_What you need to do_
Skip every image and restate the data word for word.

_Source material_
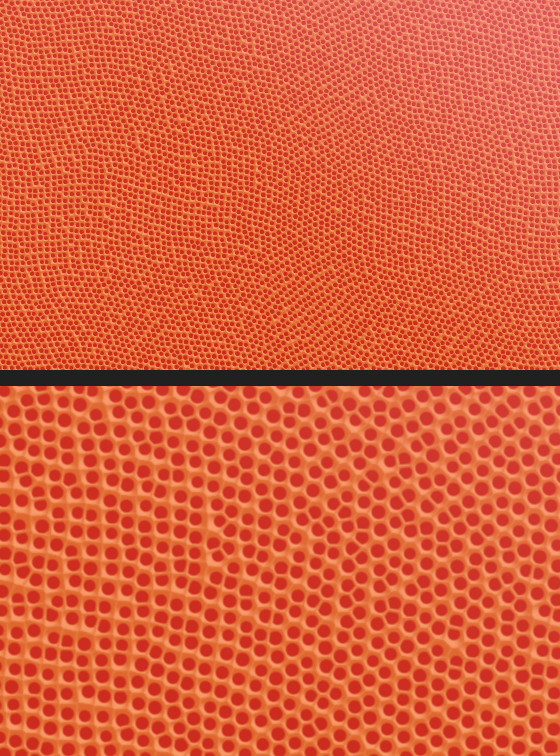
Top, the full canvas; bottom, a detail of the centre.
This texture is drawn by a Shadertoy shader. Its source:

```glsl
// Pebbled orange leather: small round red dots in a net of lit orange ridges.
// Cellular noise on a jittered, relaxed and turned hexagonal grid, bent by layered
// sines, gives the dots; a side light tints the ridges, a pink sheen the corner.

const float DENSITY = 58.0;        // dot pitches per canvas height
const float ROW_STEP = 0.8660254;  // row distance of a hexagonal grid
const float JITTER = 0.66;         // random shift of each dot, in pitches
const float RELAX = 0.30;          // push between neighbouring dots
const float GRID_TURN = 0.26;      // base direction of the rows, in radians
const float DOT_RADIUS = 0.335;    // mean dot radius, in pitches
const float RADIUS_SPREAD = 0.06;  // random change of the radius
const float RIDGE_GAP = 0.09;      // least half width of a ridge
const float SOFTNESS = 0.08;       // blur of the dot edge
const float SHEEN_STRENGTH = 0.27;
const vec2 LIGHT_SIDE = vec2(-0.6, -0.8);

const vec3 DOT_RED = vec3(0.80, 0.17, 0.11);
const vec3 RIDGE_ORANGE = vec3(0.87, 0.40, 0.17);
const vec3 RIDGE_LIT = vec3(0.97, 0.60, 0.40);
const vec3 SHEEN_PINK = vec3(1.00, 0.68, 0.86);

vec3 hash3(vec2 cell) {
    vec3 p = fract(vec3(cell.xyx) * vec3(0.1031, 0.1030, 0.0973));
    p += dot(p, p.yxz + 33.33);
    return fract((p.xxy + p.yzz) * p.zyx);
}

// Random values of a grid point, keyed by its half column and row.
vec3 pointSeed(vec2 site) {
    return hash3(floor(site * vec2(2.0, 1.0 / ROW_STEP) + 0.5) + 371.0);
}

vec2 jittered(vec2 site) {
    return site + JITTER * (pointSeed(site).xy - 0.5);
}

// One relaxation step: the six neighbours push or pull to an even pitch.
vec2 relaxed(vec2 site) {
    vec2 centre = jittered(site);
    vec2 push = vec2(0.0);
    for (int k = 0; k < 6; k++) {
        float angle = float(k) * 1.0471976;
        vec2 away = centre - jittered(site + vec2(cos(angle), sin(angle)));
        float range = max(length(away), 0.05);
        push += away / range * (1.0 - range);
    }
    return centre + RELAX * push;
}

// Turned grid with shearing waves that hardly change the dot density.
vec2 bendRows(vec2 p) {
    p += 0.045 * sin(4.6 * p.yx + vec2(0.7, 2.1));
    p += 0.012 * sin(13.0 * p.yx + vec2(4.0, 1.3));
    float c = cos(GRID_TURN), s = sin(GRID_TURN);
    return mat2(c, s, -s, c) * p;
}

// Slope of the bend, used to keep the dots round.
mat2 bendSlope(vec2 p) {
    const float STEP = 0.002;
    vec2 here = bendRows(p);
    vec2 alongX = (bendRows(p + vec2(STEP, 0.0)) - here) / STEP;
    vec2 alongY = (bendRows(p + vec2(0.0, STEP)) - here) / STEP;
    return mat2(alongX, alongY);
}

// Returns offset from the nearest dot centre (xy), its signed inner
// distance (z) and the distance to the cell border (w).
vec4 nearestDot(vec2 q, mat2 unbend) {
    float first = 9.0, second = 9.0, tone = 0.0;
    vec2 offset = vec2(0.0);
    float baseRow = floor(q.y / ROW_STEP + 0.5);
    for (int j = -2; j <= 2; j++) {
        float row = baseRow + float(j);
        float shift = 0.5 * mod(row, 2.0);
        float baseColumn = floor(q.x - shift + 0.5);
        for (int i = -2; i <= 2; i++) {
            vec2 site = vec2(baseColumn + float(i) + shift, row * ROW_STEP);
            vec2 d = unbend * (q - relaxed(site));
            float range = length(d);
            if (range < first) {
                second = first;
                first = range;
                offset = d;
                tone = pointSeed(site).z;
            } else {
                second = min(second, range);
            }
        }
    }
    float border = 0.5 * (second - first);
    float radius = DOT_RADIUS + RADIUS_SPREAD * (tone - 0.5);
    return vec4(offset, min(radius - first, border - RIDGE_GAP), border);
}

void mainImage(out vec4 fragColor, in vec2 fragCoord) {
    vec2 uv = fragCoord / iResolution.xy;
    vec2 p = fragCoord / iResolution.y;

    // Dots with smoothed edges
    vec4 dotInfo = nearestDot(bendRows(p) * DENSITY, inverse(bendSlope(p)));
    float edge = max(SOFTNESS, 0.47 * DENSITY / iResolution.y);
    float dotMask = smoothstep(-edge, edge, dotInfo.z);

    // Ridges, brighter beside each dot on the lit side, even at the crest
    float facing = dot(dotInfo.xy, LIGHT_SIDE) / max(length(dotInfo.xy), 0.001);
    float lit = smoothstep(-0.2, 0.9, facing);
    lit = mix(0.35, lit, smoothstep(-0.05, 0.12, dotInfo.w));
    vec3 color = mix(mix(RIDGE_ORANGE, RIDGE_LIT, lit), DOT_RED, dotMask);

    // Broad sheen from the upper right, a faint one at the upper left
    float corner = smoothstep(0.55, 1.28, 0.7 * uv.x + 0.6 * uv.y);
    float leftSide = uv.y * (1.0 - smoothstep(0.0, 0.35, uv.x));
    float sheen = SHEEN_STRENGTH * corner + 0.05 * uv.y * uv.y + 0.05 * leftSide;
    color = mix(color, SHEEN_PINK, sheen);

    fragColor = vec4(clamp(color, 0.0, 1.0), 1.0);
}
```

_Output for this task_
Top, the full canvas; bottom, a detail of the centre.
This texture is drawn by a Shadertoy shader. Its source:

```glsl
// Pebbled orange leather: small round red dots in a net of lit orange ridges.
// Cellular noise on a jittered, relaxed and turned hexagonal grid, bent by layered
// sines, gives the dots; a side light tints the ridges, a pink sheen the corner.

const float DENSITY = 58.0;        // dot pitches per canvas height
const float ROW_STEP = 0.8660254;  // row distance of a hexagonal grid
const float JITTER = 0.66;         // random shift of each dot, in pitches
const float RELAX = 0.30;          // push between neighbouring dots
const float GRID_TURN = 0.26;      // base direction of the rows, in radians
const float DOT_RADIUS = 0.335;    // mean dot radius, in pitches
const float RADIUS_SPREAD = 0.06;  // random change of the radius
const float RIDGE_GAP = 0.09;      // least half width of a ridge
const float SOFTNESS = 0.08;       // blur of the dot edge
const float SHEEN_STRENGTH = 0.27;
const vec2 LIGHT_SIDE = vec2(-0.6, -0.8);

const vec3 DOT_RED = vec3(0.80, 0.17, 0.11);
const vec3 RIDGE_ORANGE = vec3(0.87, 0.40, 0.17);
const vec3 RIDGE_LIT = vec3(0.97, 0.60, 0.40);
const vec3 SHEEN_PINK = vec3(1.00, 0.68, 0.86);

vec3 hash3(vec2 cell) {
    vec3 p = fract(vec3(cell.xyx) * vec3(0.1031, 0.1030, 0.0973));
    p += dot(p, p.yxz + 33.33);
    return fract((p.xxy + p.yzz) * p.zyx);
}

// Random values of a grid point, keyed by its half column and row.
vec3 pointSeed(vec2 site) {
    return hash3(floor(site * vec2(2.0, 1.0 / ROW_STEP) + 0.5) + 371.0);
}

vec2 jittered(vec2 site) {
    return site + JITTER * (pointSeed(site).xy - 0.5);
}

// One relaxation step: the six neighbours push or pull to an even pitch.
vec2 relaxed(vec2 site) {
    vec2 centre = jittered(site);
    vec2 push = vec2(0.0);
    for (int k = 0; k < 6; k++) {
        float angle = float(k) * 1.0471976;
        vec2 away = centre - jittered(site + vec2(cos(angle), sin(angle)));
        float range = max(length(away), 0.05);
        push += away / range * (1.0 - range);
    }
    return centre + RELAX * push;
}

// Turned grid with shearing waves that hardly change the dot density.
vec2 bendRows(vec2 p) {
    p += 0.045 * sin(4.6 * p.yx + vec2(0.7, 2.1));
    p += 0.012 * sin(13.0 * p.yx + vec2(4.0, 1.3));
    float c = cos(GRID_TURN), s = sin(GRID_TURN);
    return mat2(c, s, -s, c) * p;
}

// Slope of the bend, used to keep the dots round.
mat2 bendSlope(vec2 p) {
    const float STEP = 0.002;
    vec2 here = bendRows(p);
    vec2 alongX = (bendRows(p + vec2(STEP, 0.0)) - here) / STEP;
    vec2 alongY = (bendRows(p + vec2(0.0, STEP)) - here) / STEP;
    return mat2(alongX, alongY);
}

// Returns offset from the nearest dot centre (xy), its signed inner
// distance (z) and the distance to the cell border (w).
vec4 nearestDot(vec2 q, mat2 unbend) {
    float first = 9.0, second = 9.0, tone = 0.0;
    vec2 offset = vec2(0.0);
    float baseRow = floor(q.y / ROW_STEP + 0.5);
    for (int j = -2; j <= 2; j++) {
        float row = baseRow + float(j);
        float shift = 0.5 * mod(row, 2.0);
        float baseColumn = floor(q.x - shift + 0.5);
        for (int i = -2; i <= 2; i++) {
            vec2 site = vec2(baseColumn + float(i) + shift, row * ROW_STEP);
            vec2 d = unbend * (q - relaxed(site));
            float range = length(d);
            if (range < first) {
                second = first;
                first = range;
                offset = d;
                tone = pointSeed(site).z;
            } else {
                second = min(second, range);
            }
        }
    }
    float border = 0.5 * (second - first);
    float radius = DOT_RADIUS + RADIUS_SPREAD * (tone - 0.5);
    return vec4(offset, min(radius - first, border - RIDGE_GAP), border);
}

void mainImage(out vec4 fragColor, in vec2 fragCoord) {
    vec2 uv = fragCoord / iResolution.xy;
    vec2 p = fragCoord / iResolution.y;

    // Dots with smoothed edges
    vec4 dotInfo = nearestDot(bendRows(p) * DENSITY, inverse(bendSlope(p)));
    float edge = max(SOFTNESS, 0.47 * DENSITY / iResolution.y);
    float dotMask = smoothstep(-edge, edge, dotInfo.z);

    // Ridges, brighter beside each dot on the lit side, even at the crest
    float facing = dot(dotInfo.xy, LIGHT_SIDE) / max(length(dotInfo.xy), 0.001);
    float lit = smoothstep(-0.2, 0.9, facing);
    lit = mix(0.35, lit, smoothstep(-0.05, 0.12, dotInfo.w));
    vec3 color = mix(mix(RIDGE_ORANGE, RIDGE_LIT, lit), DOT_RED, dotMask);

    // Broad sheen from the upper right, a faint one at the upper left
    float corner = smoothstep(0.55, 1.28, 0.7 * uv.x + 0.6 * uv.y);
    float leftSide = uv.y * (1.0 - smoothstep(0.0, 0.35, uv.x));
    float sheen = SHEEN_STRENGTH * corner + 0.05 * uv.y * uv.y + 0.05 * leftSide;
    color = mix(color, SHEEN_PINK, sheen);

    fragColor = vec4(clamp(color, 0.0, 1.0), 1.0);
}
```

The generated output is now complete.